While the Canadian crime series didn't need her, her formidable presence is most welcome.
The six episodes on two discs comprise one story arc, in which the Sweeney family deals with the fallout of the previous season's climax. There, child murderer Ray Prager was shot not by his across-the-street neighbor and longtime rival, Det. Mike Sweeney (Hugh Dillon), but by Sweeney's teenage daughter, Sadie (Laurence Leboeuf).
Now, even though a facially scarred Ray (Romano Orzari) is behind bars, that doesn't mean all's well. In fact, it's worse. Mike and his wife, Audrey (Helene Joy), are a hair away from divorce, and Sadie is being manipulated by Ray, who may or may not have raped her. She won't say. Mike hopes to get a definitive answer before the trial, so he sends Sadie to forensic psychiatrist Pen Verrity (Forbes), with whom he has begun a torrid affair. Not only is that unethical, it's dangerous. See, Pen's a nut!
The secrets she hides and the lengths to which she goes to play her own mind-screw chess game give this year of "Durham" some serious juice. Again, not like it wasn't doing fine without her. The first season proved addictive from the start, and this one remains phenomenally on par, continuing to stir the pot for a creepy, eerie, disturbing vibe that permeates every fiber of its being.
The main character of Mike Sweeney shows a few kinks in his armor as Sadie questions her fathers past, and Dillon does a tremendous job of portraying ambiguity are we to distrust the show's own hero? This kind of storytelling never playing it safe results in six dark, powerful hours.

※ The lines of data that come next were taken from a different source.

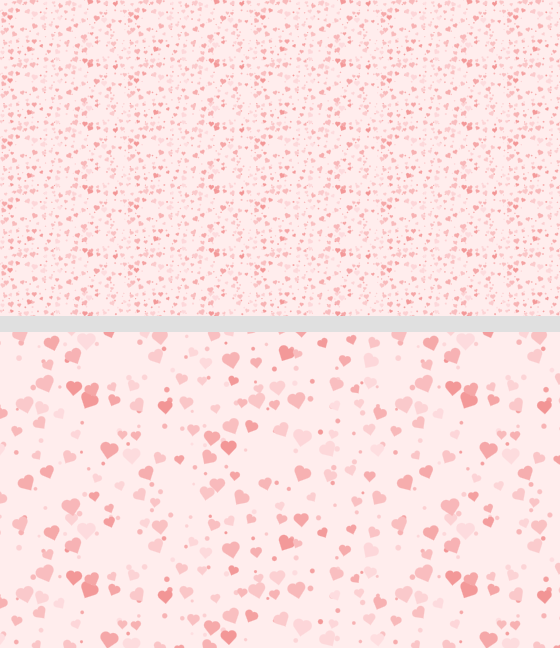
Top, the full canvas; bottom, a detail of the centre.
Give the GLSL for this pattern, as a Shadertoy shader.

```glsl
// Small tilted hearts and dots in pink tones, scattered over a pale rose ground.
// Two jittered grids place dots and hearts; cell hashes wrap so that the
// scatter repeats in tiles 0.4 wide and 0.2 high (in canvas heights).

float hash(vec2 p, float seed) {
    return fract(sin(dot(p, vec2(127.1, 311.7)) + seed * 74.7) * 43758.5453);
}

float dot2(vec2 v) { return dot(v, v); }

// Signed distance to a heart of unit height with its tip at the origin
float heartDistance(vec2 p) {
    p.x = abs(p.x);
    if (p.x + p.y > 1.0) return length(p - vec2(0.25, 0.75)) - sqrt(2.0) / 4.0;
    float edge = min(dot2(p - vec2(0.0, 1.0)), dot2(p - 0.5 * max(p.x + p.y, 0.0)));
    return sqrt(edge) * sign(p.x - p.y);
}

vec2 rotate(vec2 p, float angle) {
    float c = cos(angle), s = sin(angle);
    return vec2(c * p.x - s * p.y, s * p.x + c * p.y);
}

// Pale blush to coral, weighted towards the pale end
vec3 pinkTone(float h) {
    return mix(vec3(0.995, 0.87, 0.88), vec3(0.95, 0.58, 0.58), pow(h, 1.15));
}

// Paints one scattered layer; cells holds the grid size of a tile
vec3 scatter(vec3 color, vec2 uv, vec2 cells, bool hearts, float pixel) {
    float cellSize = 0.4 / cells.x;
    vec2 grid = uv / cellSize;
    float seed = hearts ? 1.0 : 20.0;
    float density = hearts ? 0.86 : 0.62;

    for (int y = -1; y <= 1; y++)
    for (int x = -1; x <= 1; x++) {
        vec2 cell = floor(grid) + vec2(x, y);
        vec2 id = mod(cell, cells);
        if (hash(id, seed) > density) continue;

        vec2 jitter = vec2(hash(id, seed + 1.0), hash(id, seed + 2.0)) - 0.5;
        vec2 p = (grid - cell - 0.5 - 0.7 * jitter) * cellSize;
        float sizeHash = hash(id, seed + 3.0);

        float d;
        if (hearts) {
            float size = mix(0.0085, 0.0165, pow(sizeHash, 1.7));
            float tilt = (hash(id, seed + 4.0) - 0.5) * 1.3;
            d = size * heartDistance(rotate(p, tilt) / size + vec2(0.0, 0.55));
        } else {
            d = length(p) - mix(0.0014, 0.0030, sizeHash);
        }

        float coverage = clamp(0.5 - d / pixel, 0.0, 1.0);
        color = mix(color, pinkTone(hash(id, seed + 5.0)), coverage);
    }
    return color;
}

void mainImage(out vec4 fragColor, in vec2 fragCoord) {
    vec2 uv = fragCoord / iResolution.y;
    float pixel = 1.2 / iResolution.y;

    vec3 color = vec3(1.0, 0.93, 0.93);
    color = scatter(color, uv, vec2(18.0, 9.0), false, pixel);
    color = scatter(color, uv, vec2(16.0, 8.0), true, pixel);

    fragColor = vec4(color, 1.0);
}
```
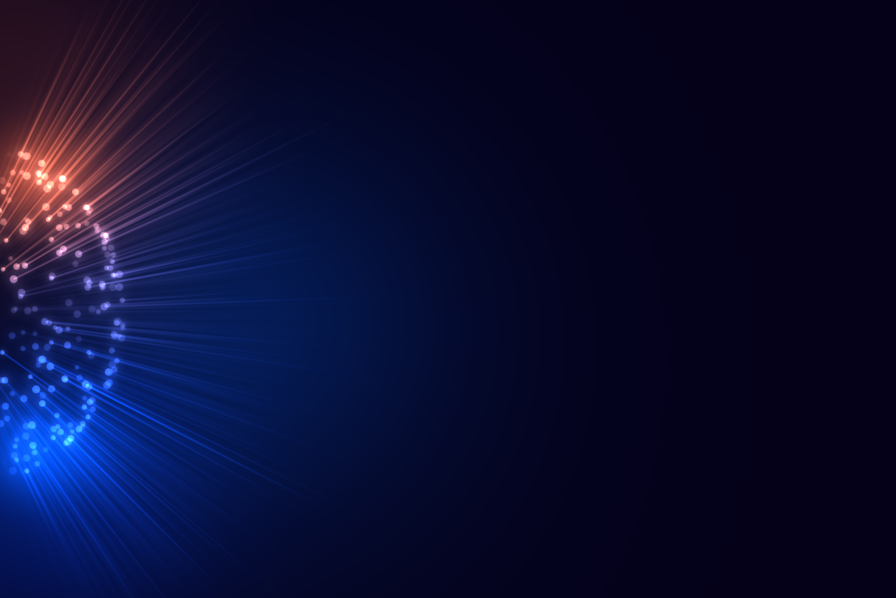
This background is drawn by a Shadertoy shader. Its source:

```glsl
// A fan of glowing optical fibres spreads from beyond the left edge over deep navy.
// Soft Gaussian glows form the backdrop; layered angular cells scatter the fibres
// and their lit tips, and gradient noise adds fine streaks between them.

const vec2 HUB = vec2(-0.09, 0.477);
const float RING_RADIUS = 0.297;
const float FIBRES_PER_RADIAN = 9.0;
const int LAYERS = 9;

const vec3 NIGHT = vec3(0.014, 0.003, 0.095);
const vec3 COPPER = vec3(0.82, 0.41, 0.27);
const vec3 LILAC = vec3(0.42, 0.40, 0.76);
const vec3 AZURE = vec3(0.03, 0.30, 0.98);

vec3 hash3(vec2 p) {
    vec3 q = fract(p.xyx * vec3(0.1031, 0.1030, 0.0973));
    q += dot(q, q.yxz + 33.33);
    return fract((q.xxy + q.yxx) * q.zyx);
}

float gradientDot(vec2 cell, vec2 offset) {
    float turn = 6.2832 * hash3(cell + 71.0).x;
    return dot(vec2(cos(turn), sin(turn)), offset);
}

float gradientNoise(vec2 p) {
    vec2 i = floor(p), f = fract(p);
    vec2 u = f * f * f * (f * (f * 6.0 - 15.0) + 10.0);
    vec2 e = vec2(1.0, 0.0);
    float low = mix(gradientDot(i, f), gradientDot(i + e.xy, f - e.xy), u.x);
    float high = mix(gradientDot(i + e.yx, f - e.yx), gradientDot(i + e.xx, f - e.xx), u.x);
    return mix(low, high, u.y);
}

float glow(vec2 p, vec2 centre, vec2 size) {
    vec2 q = (p - centre) / size;
    return exp(-dot(q, q));
}

// Copper above, lilac in the middle, azure below; distance cools the centre
vec3 fibreColor(float angle, float radius) {
    float s = sin(angle);
    vec3 tint = mix(AZURE, LILAC, smoothstep(-0.45, 0.12, s));
    tint = mix(tint, COPPER, smoothstep(0.15, 0.72, s));
    float cooling = smoothstep(0.3, 0.6, radius) * (1.0 - smoothstep(0.15, 0.7, s));
    return mix(tint, vec3(0.08, 0.24, 0.72), cooling);
}

vec3 backdrop(vec2 p) {
    vec3 col = NIGHT;
    col += vec3(0.0, 0.075, 0.17) * glow(p, vec2(0.40, 0.47), vec2(0.32, 0.30));
    col += vec3(0.0, 0.025, 0.06) * glow(p, vec2(0.50, 0.38), vec2(0.48, 0.55));
    col += vec3(0.15, 0.06, 0.02) * glow(p, vec2(0.02, 0.85), vec2(0.26, 0.30));
    col += vec3(0.0, 0.07, 0.25) * glow(p, vec2(0.06, 0.14), vec2(0.28, 0.22));
    // Hot spots along the ring of tips
    col += vec3(0.48, 0.20, 0.08) * glow(p, vec2(0.07, 0.70), vec2(0.10, 0.08));
    col += vec3(0.0, 0.22, 0.55) * glow(p, vec2(0.06, 0.25), vec2(0.11, 0.08));
    return col;
}

// x: strand brightness, y: tip brightness of one fibre
vec2 fibre(float radius, float across, vec3 rnd, float px) {
    float tip = RING_RADIUS * (1.0 - 0.62 * rnd.y * rnd.y);
    float reach = mix(0.42, 0.80, rnd.z);
    float t = clamp((radius - tip) / (reach - tip), 0.0, 1.0);
    float strand = 1.0 - smoothstep(0.0, 0.0014 + px, across);
    strand *= pow(1.0 - t, 1.4) * smoothstep(tip - px, tip + px, radius);
    float level = fract(rnd.x * 17.0 + rnd.y * 5.0);
    float d = length(vec2(radius - tip, across));
    float size = mix(0.0035, 0.0065, rnd.z);
    float dot_ = 1.0 - smoothstep(size - px, size + px, d);
    float halo = 0.25 * exp(-d * d / (5.0 * size * size));
    return vec2(strand * mix(0.08, 0.95, level * level), (dot_ + halo) * mix(0.3, 1.0, level));
}

vec2 fibreFan(float angle, float radius, float px) {
    vec2 light = vec2(0.0);
    for (int layer = 0; layer < LAYERS; layer++) {
        float shift = float(layer) * 0.37;
        float cell = floor(angle * FIBRES_PER_RADIAN + shift);
        for (int k = -1; k <= 1; k++) {
            float id = cell + float(k);
            vec3 rnd = hash3(vec2(id + 50.0, float(layer) * 13.0 + 7.0));
            float axis = (id + rnd.x - shift) / FIBRES_PER_RADIAN;
            float inFan = 1.0 - smoothstep(1.08, 1.22, abs(axis));
            light += inFan * fibre(radius, radius * abs(angle - axis), rnd, px);
        }
    }
    return light;
}

void mainImage(out vec4 fragColor, in vec2 fragCoord) {
    float px = 1.0 / iResolution.y;
    vec2 p = fragCoord * px;
    vec2 q = p - HUB;
    float radius = length(q);
    float angle = atan(q.y, q.x);
    vec3 tint = fibreColor(angle, radius);

    // Fine haze of streaks between the individual fibres
    float streak = 0.5 + gradientNoise(vec2(angle * 55.0, radius * 3.0));
    float haze = smoothstep(0.08, 0.30, radius) * (1.0 - smoothstep(0.28, 0.66, radius));
    haze *= 1.0 - smoothstep(0.95, 1.3, abs(angle));

    vec2 light = fibreFan(angle, radius, px);
    float poles = mix(0.55, 1.0, smoothstep(0.05, 0.6, abs(sin(angle))));
    vec3 col = backdrop(p);
    col += tint * haze * streak * 0.20 * poles;
    col += tint * light.x * 0.55 * poles;
    col += mix(tint, vec3(0.9, 0.85, 0.95), 0.25) * light.y * 0.75 * poles;
    fragColor = vec4(min(col, 1.0), 1.0);
}
```
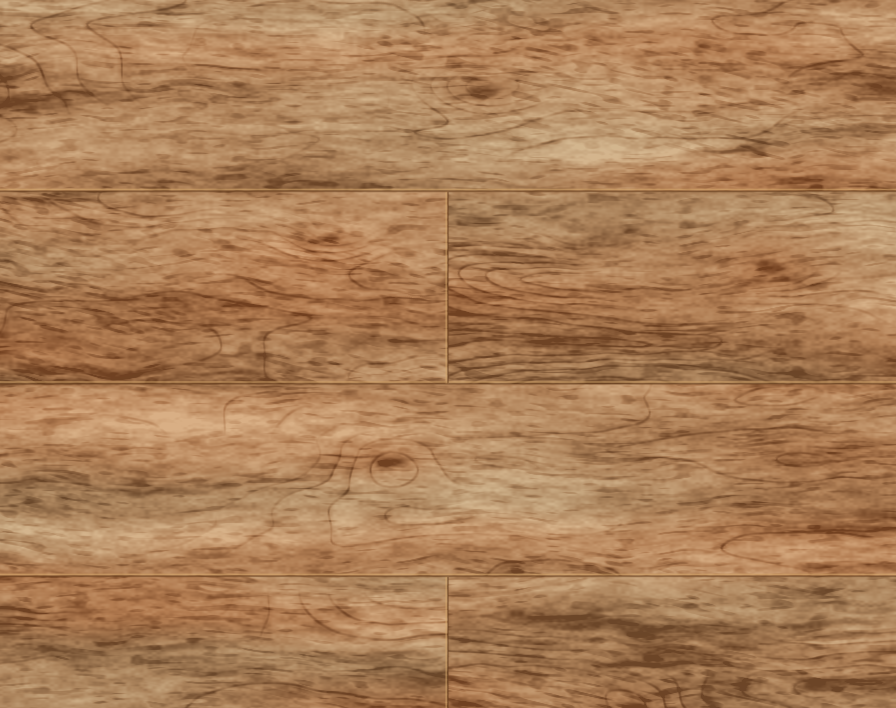
This texture is drawn by a Shadertoy shader. Its source:

```glsl
// Oak plank floor: long boards in staggered rows, each with its own grain.
// Contours of a stretched, warped noise field make the growth rings; a knot
// bends them, while fibres, pores, streaks and surface checks add the wear.

const vec2  PLANK = vec2(1.01, 0.2148);      // board size, in canvas widths
const vec2  FIRST_SEAM = vec2(0.005, 0.0013);// start of the first board off canvas
const float STAGGER = 0.5;                   // shift of every other row
const float SEAM_WIDTH = 0.0008;
const float RING_WIDTH = 0.0009;
const float RING_COUNT = 9.0;
const float KNOT_RADIUS = 0.011;
const float BASE_TONE = 0.64;
const float BROAD_CONTRAST = 0.95;
const float FIBRE_CONTRAST = 0.62;

const vec3 DARK_WOOD  = vec3(0.43, 0.265, 0.145);
const vec3 MID_WOOD   = vec3(0.685, 0.50, 0.338);
const vec3 LIGHT_WOOD = vec3(0.84, 0.70, 0.54);
const vec3 RED_TINT   = vec3(0.018, -0.02, -0.028);
const vec3 GROOVE     = vec3(0.40, 0.24, 0.11);
const vec3 BEVEL      = vec3(0.84, 0.66, 0.42);

float hash(vec2 p) {
    vec3 h = fract(vec3(p.xyx) * 0.1031);
    h += dot(h, h.yzx + 33.33);
    return fract((h.x + h.y) * h.z);
}

float noise(vec2 p) {
    vec2 cell = floor(p), f = fract(p);
    f = f * f * (3.0 - 2.0 * f);
    return mix(mix(hash(cell), hash(cell + vec2(1, 0)), f.x),
               mix(hash(cell + vec2(0, 1)), hash(cell + vec2(1, 1)), f.x), f.y);
}

float fbm(vec2 p) {
    float sum = 0.0, amplitude = 0.533;
    for (int i = 0; i < 4; i++) {
        sum += amplitude * noise(p);
        p = mat2(0.998, 0.06, -0.06, 0.998) * p * 2.03 + 17.3;
        amplitude *= 0.5;
    }
    return sum;
}

float band(float dist, float halfWidth, float pixel) {
    return 1.0 - smoothstep(max(halfWidth - pixel, 0.0), halfWidth + pixel, abs(dist));
}

vec3 woodColor(float tone) {
    tone = clamp(tone, 0.0, 1.0);
    return tone < 0.5 ? mix(DARK_WOOD, MID_WOOD, tone * 2.0)
                      : mix(MID_WOOD, LIGHT_WOOD, tone * 2.0 - 1.0);
}

vec3 plankColor(vec2 local, vec2 id, float pixel) {
    float seedA = hash(id + 11.7), seedB = hash(id + 47.1);
    vec2 q = local + floor(vec2(seedA, seedB) * 20.0) + vec2(seedB, seedA);

    // Warp the grain so that it drifts along the board
    vec2 flow = q;
    flow.y += 0.045 * (fbm(q * vec2(3.5, 7.0)) - 0.5);
    flow.y += 0.004 * (noise(q * vec2(28.0, 60.0)) - 0.5);

    // One knot per board, with a ragged core and a wide halo
    vec2 knotAt = PLANK * vec2(mix(0.06, 0.94, seedA), mix(0.12, 0.88, seedB));
    vec2 toKnot = (local - knotAt) * vec2(0.5, 1.0);
    float knotDist = length(toKnot) * (0.6 + 0.9 * noise(q * vec2(90.0, 150.0)));
    float core = 1.0 - smoothstep(0.1 * KNOT_RADIUS, KNOT_RADIUS, knotDist);
    float halo = exp(-dot(toKnot, toKnot) / (7.0 * KNOT_RADIUS * KNOT_RADIUS));

    // Growth rings: fine contour lines, each with a soft dark side
    float rings = RING_COUNT * (0.84 * noise(flow * vec2(2.6, 14.0))
                + 0.16 * noise(flow * vec2(7.0, 33.0)) + 0.3 * halo);
    float slope = clamp(fwidth(rings) / pixel, 1.0, 160.0);
    float phase = fract(rings);
    float patchy = smoothstep(0.25, 0.7, noise(q * vec2(5.0, 20.0) + 5.0));
    float ringLine = band((phase - 0.5) / slope, RING_WIDTH, pixel);
    ringLine *= patchy * (0.3 + 0.9 * noise(q * vec2(90.0, 190.0)));
    float ringShade = patchy * smoothstep(0.0, 0.5, phase)
                    * (1.0 - smoothstep(0.5, 0.62, phase));

    // Broad tone, layered fine fibres and short dark pores
    float broad = fbm(flow * vec2(2.6, 17.0) + 31.0) - 0.5;
    float fibre = 0.40 * noise(flow * vec2(30.0, 170.0))
                + 0.35 * noise(flow * vec2(75.0, 290.0) + 4.0)
                + 0.25 * noise(q * vec2(210.0, 390.0)) - 0.5;
    float pores = smoothstep(0.62, 0.88, noise(flow * vec2(48.0, 310.0) + 9.0));

    // Long smoky streaks, thin hairlines and patches of slanted checks
    float streak = smoothstep(0.54, 0.74, fbm(flow * vec2(5.0, 50.0) + 73.0));
    streak *= smoothstep(0.3, 0.65, noise(q * vec2(3.0, 11.0) + 3.0));
    float hairline = smoothstep(0.62, 0.85, noise(flow * vec2(13.0, 150.0) + 41.0));
    hairline *= smoothstep(0.35, 0.7, noise(q * vec2(5.0, 26.0) + 23.0));
    vec2 slant = vec2(q.x + 0.3 * q.y, q.y - 0.22 * q.x);
    float checks = smoothstep(0.6, 0.85, noise(slant * vec2(48.0, 230.0)));
    checks *= smoothstep(0.48, 0.7, fbm(q * vec2(3.0, 9.0) + 57.0));

    float tone = BASE_TONE + 0.06 * (seedB - 0.5) + BROAD_CONTRAST * broad
               + FIBRE_CONTRAST * fibre - 0.11 * ringShade - 0.27 * ringLine
               - 0.22 * pores - 0.33 * streak - 0.20 * hairline
               - 0.26 * checks - 0.15 * halo - 0.45 * core;
    float redness = 1.8 * (noise(flow * vec2(3.0, 20.0) + 88.0) - 0.5) + 0.6 * halo;
    return woodColor(tone) + RED_TINT * redness;
}

void mainImage(out vec4 fragColor, in vec2 fragCoord) {
    float pixel = 1.0 / iResolution.x;
    vec2 p = vec2(fragCoord.x, iResolution.y - fragCoord.y) * pixel;

    // Board layout, counted from the top row down
    vec2 grid = (p + FIRST_SEAM) / PLANK;
    grid.x += STAGGER * mod(floor(grid.y), 2.0);
    vec3 color = plankColor(fract(grid) * PLANK, floor(grid), pixel);

    // Seams: a thin groove beside a lit bevel
    vec2 seam = (fract(grid + 0.5) - 0.5) * PLANK;
    vec2 lit = seam + 2.4 * SEAM_WIDTH;
    float bevel = max(band(lit.x, SEAM_WIDTH, pixel), band(lit.y, SEAM_WIDTH, pixel));
    float groove = max(band(seam.x, SEAM_WIDTH, pixel), band(seam.y, SEAM_WIDTH, pixel));
    color = mix(color, BEVEL, 0.55 * bevel);
    color = mix(color, GROOVE, 0.6 * groove);
    fragColor = vec4(clamp(color, 0.0, 1.0), 1.0);
}
```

Well Go USA's DVD set contains the program's uncut, uncensored versions, which mostly means a barrage of F-word-laden tirades, but also the occasional burst of violence and/or flash of boob, yet all for the service of the story. Initially dismissed at a "Twin Peaks" rip-off by American critics who didn't watch beyond the first few minutes, "Durham County" is its own devious animal one entirely cunning, and one who can't show its face a third time fast enough for this ravenous viewer. Rod Lott